What the exercise asks
In the records below, find every line that contains "position" and list it.

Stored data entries
● ● ● ● ●

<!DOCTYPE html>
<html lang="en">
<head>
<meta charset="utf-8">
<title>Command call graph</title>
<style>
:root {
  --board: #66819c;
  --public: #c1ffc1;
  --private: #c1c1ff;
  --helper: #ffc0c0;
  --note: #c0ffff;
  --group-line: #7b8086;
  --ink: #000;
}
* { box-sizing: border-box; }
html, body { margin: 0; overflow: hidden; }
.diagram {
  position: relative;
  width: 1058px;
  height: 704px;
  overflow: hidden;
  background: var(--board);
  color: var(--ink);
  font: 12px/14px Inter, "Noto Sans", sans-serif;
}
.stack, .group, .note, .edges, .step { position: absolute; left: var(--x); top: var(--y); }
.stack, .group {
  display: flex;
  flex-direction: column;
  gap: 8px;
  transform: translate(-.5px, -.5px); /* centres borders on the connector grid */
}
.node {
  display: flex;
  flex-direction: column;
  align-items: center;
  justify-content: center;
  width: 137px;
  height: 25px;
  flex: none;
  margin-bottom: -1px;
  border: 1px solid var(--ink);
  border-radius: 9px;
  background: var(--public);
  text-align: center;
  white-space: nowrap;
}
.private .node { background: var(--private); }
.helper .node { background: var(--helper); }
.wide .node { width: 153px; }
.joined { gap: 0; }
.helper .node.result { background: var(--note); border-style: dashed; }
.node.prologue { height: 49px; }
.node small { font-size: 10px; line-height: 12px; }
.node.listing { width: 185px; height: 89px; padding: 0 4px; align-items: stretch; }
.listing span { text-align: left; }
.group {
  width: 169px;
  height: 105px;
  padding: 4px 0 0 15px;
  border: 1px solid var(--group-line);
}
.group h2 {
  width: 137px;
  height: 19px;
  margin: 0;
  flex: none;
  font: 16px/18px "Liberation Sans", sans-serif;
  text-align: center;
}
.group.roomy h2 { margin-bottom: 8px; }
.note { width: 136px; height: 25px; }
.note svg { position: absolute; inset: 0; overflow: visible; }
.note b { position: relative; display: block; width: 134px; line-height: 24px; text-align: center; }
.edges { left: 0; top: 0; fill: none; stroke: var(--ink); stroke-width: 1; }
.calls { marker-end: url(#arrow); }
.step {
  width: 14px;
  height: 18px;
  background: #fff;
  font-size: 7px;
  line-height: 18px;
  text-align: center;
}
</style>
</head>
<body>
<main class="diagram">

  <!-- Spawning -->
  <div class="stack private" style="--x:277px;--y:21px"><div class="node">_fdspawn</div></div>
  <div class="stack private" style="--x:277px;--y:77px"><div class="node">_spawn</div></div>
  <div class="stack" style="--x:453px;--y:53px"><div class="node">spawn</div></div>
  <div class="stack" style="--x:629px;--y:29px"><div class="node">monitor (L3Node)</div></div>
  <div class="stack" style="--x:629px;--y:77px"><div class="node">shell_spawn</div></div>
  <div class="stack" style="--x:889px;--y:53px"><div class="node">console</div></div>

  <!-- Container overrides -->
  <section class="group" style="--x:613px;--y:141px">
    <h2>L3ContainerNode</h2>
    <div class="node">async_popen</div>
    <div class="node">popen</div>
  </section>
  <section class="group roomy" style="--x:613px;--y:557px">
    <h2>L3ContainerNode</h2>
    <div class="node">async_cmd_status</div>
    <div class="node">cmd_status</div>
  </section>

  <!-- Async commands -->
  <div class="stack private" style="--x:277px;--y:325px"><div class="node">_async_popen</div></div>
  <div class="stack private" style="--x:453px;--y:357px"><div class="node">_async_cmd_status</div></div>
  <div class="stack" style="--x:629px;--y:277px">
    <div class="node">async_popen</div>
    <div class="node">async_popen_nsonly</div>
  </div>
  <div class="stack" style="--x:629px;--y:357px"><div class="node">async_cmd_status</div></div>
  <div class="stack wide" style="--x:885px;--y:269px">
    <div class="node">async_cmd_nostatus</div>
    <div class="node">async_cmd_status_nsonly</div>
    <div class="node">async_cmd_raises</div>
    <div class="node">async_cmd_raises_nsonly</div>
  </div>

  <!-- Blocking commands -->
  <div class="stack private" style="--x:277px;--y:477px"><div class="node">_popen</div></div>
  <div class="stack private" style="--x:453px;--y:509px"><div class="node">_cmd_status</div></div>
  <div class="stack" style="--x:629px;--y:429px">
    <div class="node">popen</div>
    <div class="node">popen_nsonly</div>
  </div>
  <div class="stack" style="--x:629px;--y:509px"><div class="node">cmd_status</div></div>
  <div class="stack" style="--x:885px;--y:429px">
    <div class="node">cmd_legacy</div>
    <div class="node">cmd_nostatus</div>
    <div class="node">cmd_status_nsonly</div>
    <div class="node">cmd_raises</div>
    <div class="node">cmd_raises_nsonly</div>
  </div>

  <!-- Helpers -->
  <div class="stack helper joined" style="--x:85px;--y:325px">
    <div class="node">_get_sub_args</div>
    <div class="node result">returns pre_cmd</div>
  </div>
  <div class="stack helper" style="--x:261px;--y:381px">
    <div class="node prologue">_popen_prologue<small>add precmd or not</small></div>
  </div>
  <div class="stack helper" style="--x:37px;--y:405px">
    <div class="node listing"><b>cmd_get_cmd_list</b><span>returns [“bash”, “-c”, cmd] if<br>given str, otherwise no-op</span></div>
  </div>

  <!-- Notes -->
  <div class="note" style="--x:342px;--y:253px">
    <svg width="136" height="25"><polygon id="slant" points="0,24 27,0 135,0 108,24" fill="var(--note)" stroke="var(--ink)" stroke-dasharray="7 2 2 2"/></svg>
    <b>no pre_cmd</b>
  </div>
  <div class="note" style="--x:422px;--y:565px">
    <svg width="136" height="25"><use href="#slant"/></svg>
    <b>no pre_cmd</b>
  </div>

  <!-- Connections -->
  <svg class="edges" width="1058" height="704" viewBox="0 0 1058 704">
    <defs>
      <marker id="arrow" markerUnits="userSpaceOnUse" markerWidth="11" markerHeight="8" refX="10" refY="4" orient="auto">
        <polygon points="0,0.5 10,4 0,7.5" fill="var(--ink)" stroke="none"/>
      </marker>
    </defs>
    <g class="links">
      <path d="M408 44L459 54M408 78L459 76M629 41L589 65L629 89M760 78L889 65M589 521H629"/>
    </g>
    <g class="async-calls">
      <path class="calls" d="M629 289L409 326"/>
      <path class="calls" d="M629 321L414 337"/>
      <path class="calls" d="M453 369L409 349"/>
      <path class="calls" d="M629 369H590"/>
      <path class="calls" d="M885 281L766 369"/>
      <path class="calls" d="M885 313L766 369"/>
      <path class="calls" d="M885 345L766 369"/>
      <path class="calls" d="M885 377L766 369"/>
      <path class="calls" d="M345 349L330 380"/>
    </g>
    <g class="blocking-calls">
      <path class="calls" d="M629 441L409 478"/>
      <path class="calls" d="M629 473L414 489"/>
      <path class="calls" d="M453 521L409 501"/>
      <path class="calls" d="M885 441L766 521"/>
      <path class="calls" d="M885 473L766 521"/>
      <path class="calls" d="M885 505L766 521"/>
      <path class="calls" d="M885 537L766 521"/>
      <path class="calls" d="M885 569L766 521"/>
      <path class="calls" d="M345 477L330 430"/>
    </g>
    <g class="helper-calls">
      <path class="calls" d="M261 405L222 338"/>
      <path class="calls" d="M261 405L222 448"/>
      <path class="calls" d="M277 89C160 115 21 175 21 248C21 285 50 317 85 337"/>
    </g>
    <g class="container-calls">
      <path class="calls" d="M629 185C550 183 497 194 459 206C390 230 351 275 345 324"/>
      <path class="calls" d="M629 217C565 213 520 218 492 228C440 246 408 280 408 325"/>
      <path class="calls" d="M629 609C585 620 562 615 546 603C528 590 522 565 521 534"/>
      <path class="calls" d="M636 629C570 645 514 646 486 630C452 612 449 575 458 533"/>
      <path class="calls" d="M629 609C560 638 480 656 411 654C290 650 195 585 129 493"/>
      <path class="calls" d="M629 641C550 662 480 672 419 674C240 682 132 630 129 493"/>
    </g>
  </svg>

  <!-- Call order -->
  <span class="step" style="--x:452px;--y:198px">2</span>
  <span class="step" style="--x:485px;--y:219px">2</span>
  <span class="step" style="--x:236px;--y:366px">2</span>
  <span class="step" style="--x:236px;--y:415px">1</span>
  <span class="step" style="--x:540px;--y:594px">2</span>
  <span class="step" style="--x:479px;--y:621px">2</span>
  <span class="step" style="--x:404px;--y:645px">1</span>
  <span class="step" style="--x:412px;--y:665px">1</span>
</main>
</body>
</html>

● ● ● ● ●

Exercise result
  position: relative;
.stack, .group, .note, .edges, .step { position: absolute; left: var(--x); top: var(--y); }
.note svg { position: absolute; inset: 0; overflow: visible; }
.note b { position: relative; display: block; width: 134px; line-height: 24px; text-align: center; }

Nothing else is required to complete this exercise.